1) Potty training: This has been a struggle for most of us involved. Surinne is still scared of most potty's and sometimes even the one at home...but is out of diapers during the day (thank goodness!) and working on being sure she goes right away when she feels the need. She has resorted to telling anyone in the house "good job!" after they use the potty. So if you happen to be the unsuspecting subject of her pleasure you will at least get a good laugh!
2) Clothing and Cleaning: Love having Surinne pick her own clothes! Being an OT has it's benefits in that supporting the child building their own independence comes pretty naturally for me. Empowerment comes with choice..."Surinne, do you want this red shirt or this blue shirt?" is an easy example. This also applies for me in the daily struggle to clean and keep my floor somewhat visible beneath the mountainous pile of toys. "Surinne, you have to clean up one of these. Do you want to keep your blocks out, or your puzzle?" She chose, then we cleaned up the one she didn't want readily while we sang. I figure at least it's a start!
3) Helping: Surinne loves to help! (Thank God!) She understands that when I say we are going to make pancakes/cookies/even wash dishes she will need her stool. She loves to measure and dump ingredients (everywhere but the bowl), scrub cups (spill water all over the counter), and even "mix, mix" the batter/dough (splashing everywhere)!
Mostly though, I think she just likes to lick the beater...
4) The look: I feel like this really is an advantage...You know what I mean. THE. LOOK. The yeah-right-you-are-crazy-mom look!?! Of course this elusive face is yet to be captured by my camera, but trust me, I know it well. Why is this an advantage? Well it makes me check myself! Am I trying to get by with a little white lie, as in "No games on the iPad cause momma lost it?" Or am I trying to trick (oh wait, I mean bribe) Surinne into obeying my commands, "Surinne if you do this, you can have this?" Either way I need to be sure that I am accountable for what I say. This means that no means no. Right away, there is no waiting, no testing. Just say no, correct/take away the item/dangerous thing being put in mouth, and move on.
This does remind me of the convo I had with the husband a long time ago. I may have been still pregnant or Surinne may have been just days old. But it basically went like this. "I can take care of a baby, no problem! It's just like training a dog, and I've done that twice!" Lessons learned in dog training gave me methods on redirection, quick corrections, and what Cesar Milan refers to as "calm, submissive." Well in my world the things that worked with my dogs were use of a spray bottle, and a loud secondary noise (usually an old soda can filled with coins/pebbles). As you may suspect we really didn't spray the baby in the face with water (which she actually likes, go figure), and we didn't shake a loud can by her ear.
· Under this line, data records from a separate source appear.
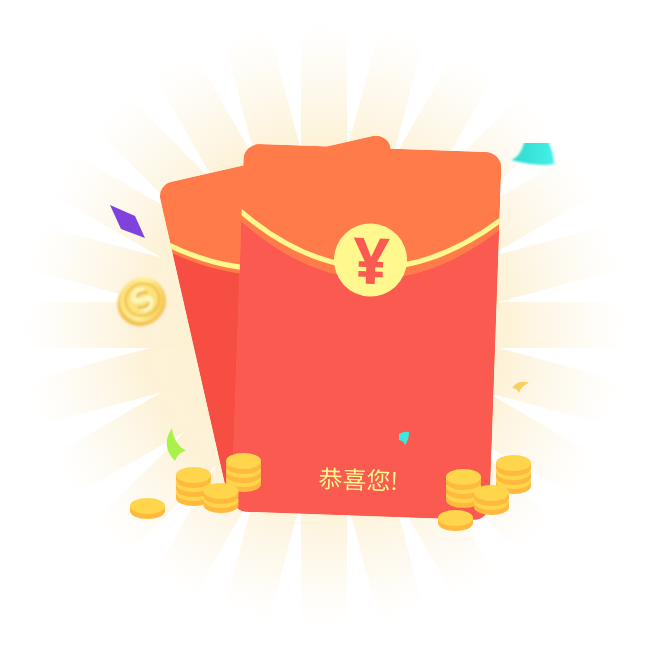
<!DOCTYPE html>
<html lang="zh-CN">
<head>
<meta charset="utf-8">
<title>恭喜您!</title>
<style>
:root {
  --flap: #ff7b4a;
  --red: #fa5a50;
  --red-deep: #f74e43;
  --cream: #fff88f;
  --coin: #ffd54c;
  --coin-edge: #ffb93e;
  --ray: #fdf0d0;
}
html, body { margin: 0; background: #fff; overflow: hidden; }
.canvas { display: block; width: 660px; height: 660px; }
.flap { fill: var(--flap); }
.red { fill: var(--red); }
.red-deep { fill: var(--red-deep); }
.trim { fill: none; stroke: var(--cream); stroke-width: 5; }
.seal { fill: var(--cream); }
.yen { font: 700 64px "Open Sans", "Noto Sans", sans-serif; fill: var(--red); text-anchor: middle; }
.greeting { font: 400 24px "Noto Sans CJK SC", sans-serif; fill: var(--cream); text-anchor: middle; }
.coin-top { fill: var(--coin); }
.coin-side { fill: var(--coin-edge); }
</style>
</head>
<body>
<svg class="canvas" viewBox="0 0 660 660">
  <defs>
    <radialGradient id="ray-fade" gradientUnits="userSpaceOnUse" cx="324" cy="325" r="305">
      <stop offset="0.4" stop-color="#fdf0d0"/>
      <stop offset="0.6" stop-color="#fdf0d0" stop-opacity="0.85"/>
      <stop offset="0.82" stop-color="#fdf3dc" stop-opacity="0.4"/>
      <stop offset="1" stop-color="#fff8e8" stop-opacity="0"/>
    </radialGradient>
    <radialGradient id="glow-fade">
      <stop offset="0.5" stop-color="#fdeecb" stop-opacity="0.9"/>
      <stop offset="1" stop-color="#fff8e8" stop-opacity="0"/>
    </radialGradient>
    <linearGradient id="gold" x1="0" y1="0" x2="1" y2="1">
      <stop offset="0" stop-color="#fbd968"/>
      <stop offset="0.5" stop-color="#fff09a"/>
      <stop offset="1" stop-color="#f5b83c"/>
    </linearGradient>
    <linearGradient id="teal-fade" x1="0" y1="0" x2="1" y2="0">
      <stop offset="0" stop-color="#2fd9d2"/>
      <stop offset="1" stop-color="#45f0e4"/>
    </linearGradient>
    <filter id="soft" x="-20%" y="-20%" width="140%" height="140%"><feGaussianBlur stdDeviation="1.3"/></filter>
    <clipPath id="back-card"><rect width="236" height="326" rx="15"/></clipPath>
    <clipPath id="front-card"><rect width="258" height="368" rx="16"/></clipPath>
    <clipPath id="teal-cut"><rect x="500" y="143" width="70" height="40"/></clipPath>
    <rect id="ray" x="301" y="20" width="46" height="610" fill="url(#ray-fade)"/>
    <g id="coin">
      <path class="coin-side" d="M0 8V13A17.5 8 0 0 0 35 13V8Z"/>
      <ellipse class="coin-top" cx="17.5" cy="8" rx="17.5" ry="8"/>
    </g>
    <g id="coins-two">
      <use href="#coin" y="9"/>
      <use href="#coin"/>
    </g>
    <g id="coins-three">
      <use href="#coin" y="18"/>
      <use href="#coins-two"/>
    </g>
  </defs>

  <g id="rays">
    <use href="#ray"/>
    <use href="#ray" transform="rotate(15 324 325)"/>
    <use href="#ray" transform="rotate(30 324 325)"/>
    <use href="#ray" transform="rotate(45 324 325)"/>
    <use href="#ray" transform="rotate(60 324 325)"/>
    <use href="#ray" transform="rotate(75 324 325)"/>
    <use href="#ray" transform="rotate(90 324 325)"/>
    <use href="#ray" transform="rotate(105 324 325)"/>
    <use href="#ray" transform="rotate(120 324 325)"/>
    <use href="#ray" transform="rotate(135 324 325)"/>
    <use href="#ray" transform="rotate(150 324 325)"/>
    <use href="#ray" transform="rotate(165 324 325)"/>
    <circle cx="324" cy="325" r="185" fill="url(#glow-fade)"/>
  </g>

  <g id="back-envelope" transform="translate(157 185) rotate(-12.8)" clip-path="url(#back-card)">
    <rect class="flap" width="236" height="326"/>
    <path class="red-deep" d="M0 70Q118 160 236 70V326H0Z"/>
    <path class="trim" d="M-2 61Q118 156 238 61"/>
  </g>

  <g id="front-envelope" transform="translate(244 143.500) rotate(2)">
    <g clip-path="url(#front-card)">
      <rect class="flap" width="258" height="368"/>
      <path class="red" d="M0 78Q129 184 258 78V368H0Z"/>
      <path class="trim" d="M-2 67Q129 172 260 67"/>
    </g>
    <circle class="seal" cx="130.500" cy="112" r="36.500"/>
    <text class="yen" x="131" y="136">¥</text>
    <text class="greeting" x="126" y="341">恭喜您!</text>
  </g>

  <g id="coin-piles">
    <use href="#coin" x="130" y="498"/>
    <use href="#coins-three" x="176" y="467"/>
    <use href="#coins-three" x="226" y="453"/>
    <use href="#coins-two" x="203.500" y="483"/>
    <use href="#coins-three" x="446" y="469"/>
    <use href="#coins-three" x="496" y="455"/>
    <use href="#coins-two" x="474" y="485"/>
    <use href="#coin" x="438" y="510"/>
  </g>

  <g id="flying-coin" transform="rotate(-35 142 301)" filter="url(#soft)">
    <ellipse cx="141" cy="302" rx="25" ry="23" fill="#f3c250"/>
    <ellipse cx="143" cy="300" rx="23" ry="22" fill="url(#gold)"/>
    <ellipse cx="143" cy="300" rx="17" ry="16" fill="#fbe27a" stroke="#f0bd45" stroke-width="2"/>
    <path d="M150 293Q143 287 137 293Q134 298 143 300Q152 302 149 307Q143 313 136 307" fill="none" stroke="#fff6bd" stroke-width="5"/>
    <path d="M151 297Q144 291 140 295M135 304Q142 310 147 306" fill="none" stroke="#e9ad37" stroke-width="2"/>
  </g>

  <g id="confetti">
    <polygon points="110,205 135,216 145,238 121,229" fill="#7f43dc"/>
    <g clip-path="url(#teal-cut)">
      <path d="M511 160Q521 157 525 139H547Q553 150 554 164Q537 167 511 160Z" fill="url(#teal-fade)" filter="url(#soft)"/>
    </g>
    <path d="M172 428Q173 443 186 451Q178 452 175 461Q160 446 172 428Z" fill="#a8f24a"/>
    <path d="M399 434Q404 431 409 432Q409 440 405 445Q404 441 399 440Z" fill="#38eadf"/>
    <path d="M512 388Q518 379 529 383Q521 386 519 393Q517 388 512 388Z" fill="#f8d15c"/>
  </g>
</svg>
</body>
</html>
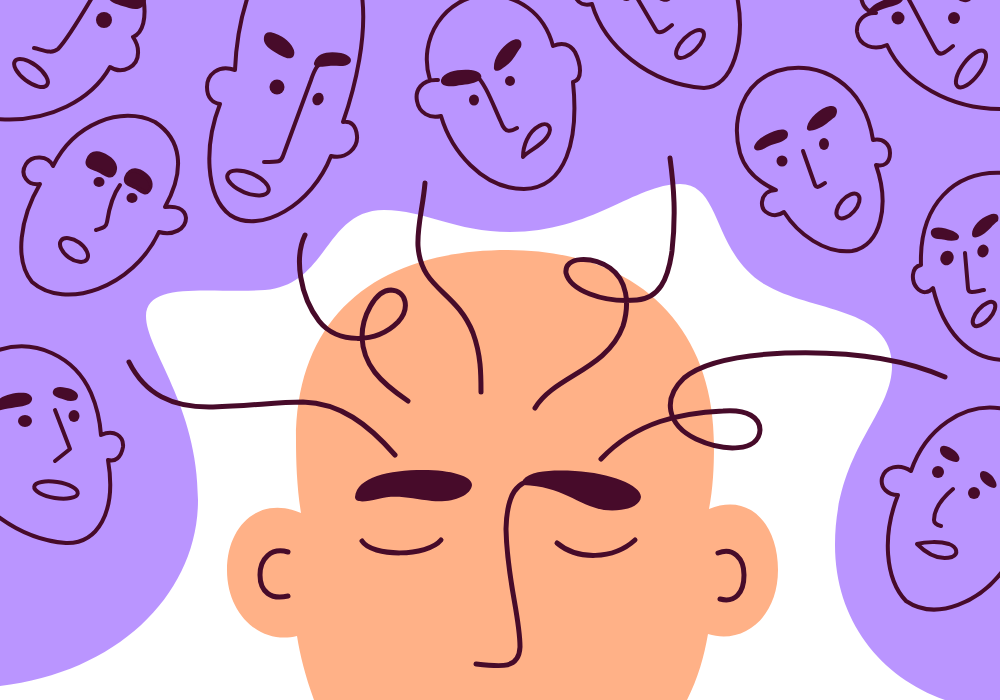
<!DOCTYPE html>
<html lang="en">
<head>
<meta charset="utf-8">
<title>Calm mind among voices</title>
<style>
:root { --violet: #ba95ff; --white: #ffffff; --skin: #ffb187; --ink: #470b2a; }
html, body { margin: 0; width: 1000px; height: 700px; overflow: hidden; background: var(--violet); }
svg { display: block; }
.backdrop { fill: var(--violet); }
.aura { fill: var(--white); }
.skin { fill: var(--skin); }
.ink { fill: var(--ink); }
.line { fill: none; stroke: var(--ink); stroke-width: 5; stroke-linecap: round; stroke-linejoin: round; }
.voice { fill: none; stroke: var(--ink); stroke-width: 4; stroke-linecap: round; stroke-linejoin: round; }
.voice .ink { stroke: none; }
</style>
</head>
<body>
<svg width="1000" height="700" viewBox="0 0 1000 700" role="img" aria-label="A calm bald figure with closed eyes, surrounded by grumbling faces and tangled thoughts">
  <defs>
    <path id="brow" class="ink" d="M-18 2C-19 -7 -7 -8 3 -7C13 -6 19 -2 18 3C17 8 8 6 0 6C-8 6 -17 8 -18 2Z"/>
  </defs>

  <rect class="backdrop" width="1000" height="700"/>
  <path class="aura" d="M0 686C120 672 198 592 198 500C198 405 146 350 146 316C146 280 215 294 265 290C328 285 325 210 384 210C425 210 455 232 510 232C592 232 635 184 680 184C722 184 712 252 764 284C812 313 892 306 892 366C892 415 835 450 835 545C835 620 880 677 945 700H0Z"/>

  <g id="voices">
    <g class="voice" id="voice-top-left">
      <path d="M-2 119C50 123 92 99 110 67C122 75 139 67 138 51C138 45 135 40 133 37C143 33 147 18 143 -4"/>
      <path d="M93 -4C80 18 67 40 58 49C51 55 41 49 34 48"/>
      <ellipse cx="31" cy="73" rx="20" ry="9" transform="rotate(37 31 73)"/>
      <circle class="ink" cx="104" cy="20" r="8"/>
      <path class="ink" d="M108 -2H146C146 8 138 11 129 8C120 5 112 4 108 -2Z"/>
    </g>

    <g class="voice" id="voice-long">
      <path d="M248 -4C240 20 236 45 235 70C218 64 207 75 207 87C207 98 213 103 220 104C204 145 205 196 230 215C260 235 312 205 331 156C347 160 358 147 357 136C356 125 351 121 343 122C356 85 367 35 362 -4"/>
      <path d="M327 58C317 65 315 68 311 80L283 156C281 162 279 162 264 162"/>
      <ellipse cx="248" cy="183" rx="22" ry="10" transform="rotate(22 248 183)"/>
      <circle class="ink" cx="277" cy="87" r="7.500"/>
      <ellipse class="ink" cx="318" cy="99" rx="5.500" ry="6.500" transform="rotate(25 318 99)"/>
      <path class="ink" d="M264 37C265 29 275 32 284 38C292 44 297 52 293 57C288 61 280 55 273 51C267 47 263 43 264 37Z"/>
      <path class="ink" d="M314 63C317 52 330 51 341 53C349 55 353 59 350 63C345 68 336 65 329 66C322 67 313 68 314 63Z"/>
    </g>

    <g class="voice" id="voice-top-middle">
      <path d="M438 80C421 79 415 91 417 101C419 113 430 119 441 116C451 150 482 189 524 189C566 188 579 140 573 82C583 80 581 64 575 52C570 44 562 42 553 46C544 12 517 -5 487 -5C445 -4 417 39 430 80"/>
      <path d="M475 74C486 84 493 105 501 122C505 133 510 132 517 128"/>
      <path d="M523 157C523 146 528 132 539 126C547 121 554 127 547 137C540 147 529 150 523 157Z"/>
      <ellipse class="ink" cx="474" cy="100" rx="5" ry="5.500"/>
      <circle class="ink" cx="510" cy="81" r="5"/>
      <path class="ink" d="M441 80C444 71 459 69 471 70C479 71 484 75 480 80C472 85 464 84 456 86C448 87 440 86 441 80Z"/>
      <path class="ink" d="M494 69C493 59 501 47 511 41C518 37 523 40 521 47C516 53 514 60 507 65C501 70 496 73 494 69Z"/>
    </g>

    <g class="voice" id="voice-top-right-middle">
      <path d="M575 -4C578 4 585 6 592 4C604 45 648 84 704 88C733 87 746 41 737 -4"/>
      <path d="M636 -4L656 30C659 35 665 31 672 25"/>
      <ellipse cx="690" cy="44" rx="18" ry="8" transform="rotate(-45 690 44)"/>
      <path class="ink" d="M620 -2H631C630 2 624 2 620 -2ZM657 -2H671C671 3 661 3 657 -2Z"/>
    </g>

    <g class="voice" id="voice-top-right">
      <path d="M861 -4C862 7 868 12 876 13C866 12 856 20 857 32C859 46 874 51 887 45C904 82 950 110 1004 109"/>
      <path d="M907 -4C918 16 928 36 936 50C940 58 947 51 953 46"/>
      <ellipse cx="971" cy="69" rx="22" ry="9" transform="rotate(-53 971 69)"/>
      <circle class="ink" cx="898" cy="18" r="6.500"/>
      <path class="ink" d="M868 12C870 6 880 1 889 -2H903C904 4 892 6 883 9C877 11 872 15 868 12Z"/>
      <path class="ink" d="M956 -2H972C970 4 961 3 956 -2Z"/>
      <circle class="ink" cx="954" cy="18" r="6"/>
    </g>

    <g class="voice" id="voice-left">
      <path d="M53 166C48 155 32 155 26 164C19 175 28 186 40 184C20 218 14 260 32 282C65 311 133 288 159 232C173 236 186 229 186 218C185 208 175 206 165 207C186 169 181 139 155 122C121 105 74 124 53 166Z"/>
      <path d="M120 185C112 196 109 209 107 222C106 228 102 228 96 230"/>
      <ellipse cx="74" cy="250" rx="16" ry="9" transform="rotate(36 74 250)"/>
      <ellipse class="ink" cx="99" cy="182" rx="5.500" ry="5"/>
      <ellipse class="ink" cx="132" cy="198" rx="5.500" ry="5"/>
      <use href="#brow" transform="translate(102 164) rotate(25) scale(.82 1.150)"/>
      <use href="#brow" transform="translate(139 181) rotate(29) scale(.75 1.150)"/>
    </g>

    <g class="voice" id="voice-right">
      <path d="M740 153C731 120 742 83 777 71C820 58 865 85 873 140C883 138 890 144 890 153C890 163 884 167 876 165C890 205 881 246 852 251C825 254 798 234 784 212C774 219 761 213 762 202C763 194 769 190 776 190C758 182 745 170 740 153Z"/>
      <path d="M803 151L815 185C817 189 820 186 825 183"/>
      <ellipse cx="848" cy="206" rx="15" ry="8" transform="rotate(-49 848 206)"/>
      <circle class="ink" cx="782" cy="161" r="5.500"/>
      <ellipse class="ink" cx="824" cy="144" rx="5" ry="6"/>
      <path class="ink" d="M754 147C756 139 768 133 778 130C786 128 790 132 787 138C780 144 774 143 767 147C761 151 754 152 754 147Z"/>
      <path class="ink" d="M807 127C809 118 820 108 830 106C837 105 839 111 835 117C829 121 825 126 817 129C811 131 806 132 807 127Z"/>
    </g>

    <g class="voice" id="voice-right-edge">
      <path d="M1004 173C955 170 919 204 921 265C911 267 911 281 917 288C922 294 929 293 933 288C943 330 967 359 1004 360"/>
      <path d="M965 253L968 288C968 295 977 291 984 290"/>
      <ellipse cx="984" cy="314" rx="15" ry="7" transform="rotate(-48 984 314)"/>
      <ellipse class="ink" cx="947" cy="258" rx="6.500" ry="7.500" transform="rotate(25 947 258)"/>
      <ellipse class="ink" cx="983" cy="251" rx="5.500" ry="6.500" transform="rotate(20 983 251)"/>
      <path class="ink" d="M931 231C934 225 945 228 953 231C959 234 961 237 957 240C949 242 944 239 938 239C933 239 930 235 931 231Z"/>
      <path class="ink" d="M972 234C972 227 980 218 989 215C996 212 1000 215 998 221C992 225 990 230 982 235C977 238 972 239 972 234Z"/>
    </g>

    <g class="voice" id="voice-bottom-left">
      <path d="M-4 351C35 337 75 357 91 393C97 407 100 421 101 435C114 429 124 436 123 447C121 458 115 462 108 460C117 513 97 544 66 543C39 541 17 531 -4 515"/>
      <path d="M55 410L70 449L55 461"/>
      <ellipse cx="56" cy="490" rx="22" ry="8" transform="rotate(9 56 490)"/>
      <ellipse class="ink" cx="25" cy="421" rx="7" ry="6"/>
      <ellipse class="ink" cx="74" cy="416" rx="5.500" ry="6"/>
      <path class="ink" d="M-2 400C5 394 17 392 26 393C33 395 34 400 29 404C20 408 10 407 -2 411Z"/>
      <path class="ink" d="M53 391C55 385 64 387 71 389C78 392 80 396 76 400C69 403 64 399 59 398C54 396 52 394 53 391Z"/>
    </g>

    <g class="voice" id="voice-bottom-right">
      <path d="M1004 409C963 401 925 430 911 471C899 463 885 467 882 478C880 488 888 495 898 495C882 535 885 579 906 601C937 622 981 601 1004 569"/>
      <path d="M953 489C940 500 934 511 934 520C934 523 937 525 941 526"/>
      <path d="M917 544C925 542 939 541 949 544C957 547 959 554 952 557C938 561 925 552 917 544Z"/>
      <circle class="ink" cx="938" cy="472" r="6"/>
      <circle class="ink" cx="974" cy="493" r="6"/>
      <path class="ink" d="M940 449C941 443 949 446 955 451C960 456 961 460 957 462C951 462 939 457 940 449Z"/>
      <path class="ink" d="M980 474C981 468 989 472 993 477C997 483 998 487 994 488C988 487 979 481 980 474Z"/>
    </g>
  </g>

  <g id="calm-figure">
    <path class="skin" d="M314 700C305 675 300 655 297 636C261 645 227 615 227 570C227 525 260 495 301 513C297 488 296 462 296 440C296 315 378 250 508 250C636 250 714 325 714 445C714 468 713 488 709 509C750 492 778 525 778 570C778 617 744 645 708 634C704 657 698 678 687 700Z"/>
    <g id="ears">
      <path class="line" d="M288 552C271 547 260 559 260 575C260 592 271 600 288 596"/>
      <path class="line" d="M718 553C733 547 744 558 744 575C744 593 735 603 720 599"/>
    </g>
    <g id="closed-eyes">
      <path class="line" d="M362 541C372 557 427 557 441 540"/>
      <path class="line" d="M557 543C577 560 613 560 635 540"/>
    </g>
    <g id="brows">
      <path class="ink" d="M355 497C357 477 389 470 423 470C451 470 472 476 472 485C471 496 452 503 432 501C412 499 397 494 378 499C365 502 355 503 355 497Z"/>
      <path class="ink" d="M523 480C531 470 555 470 575 471C610 473 641 485 641 497C640 507 623 512 604 510C577 505 562 486 523 485Z"/>
    </g>
    <path id="nose" class="line" d="M540 479C516 480 507 494 506 529C507 580 520 616 520 647C519 669 502 667 476 664"/>
  </g>

  <g id="thoughts" class="line">
    <path d="M129 362C145 394 172 408 213 407C252 406 275 402 303 402C340 403 368 424 395 455"/>
    <path d="M305 235C294 258 300 296 319 321C337 344 376 344 398 322C410 309 407 291 391 290C375 290 362 317 362 337C363 365 380 382 408 401"/>
    <path d="M425 183C423 207 417 226 418 246C421 290 456 290 473 333C481 355 481 374 481 392"/>
    <path d="M670 158C674 188 676 215 672 251C668 280 659 298 637 300C602 303 570 290 566 273C564 256 592 256 610 268C627 280 630 303 623 326C607 370 554 376 535 408"/>
    <path d="M601 459C637 421 682 413 723 411C748 409 760 418 760 430C759 452 724 452 696 439C667 425 662 399 684 378C704 361 742 355 785 353C845 351 902 358 945 377"/>
  </g>
</svg>
</body>
</html>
But being accountable and following through with what I say has been difficult. We are learning slowly as Surinne has finally remembered the "no hitting" rule yesterday by verbally recalling why she spent time alone in her room. It's progress.
She really is just a goofs! What lessons have you learned from your toddler/baby? I'd love to hear about them.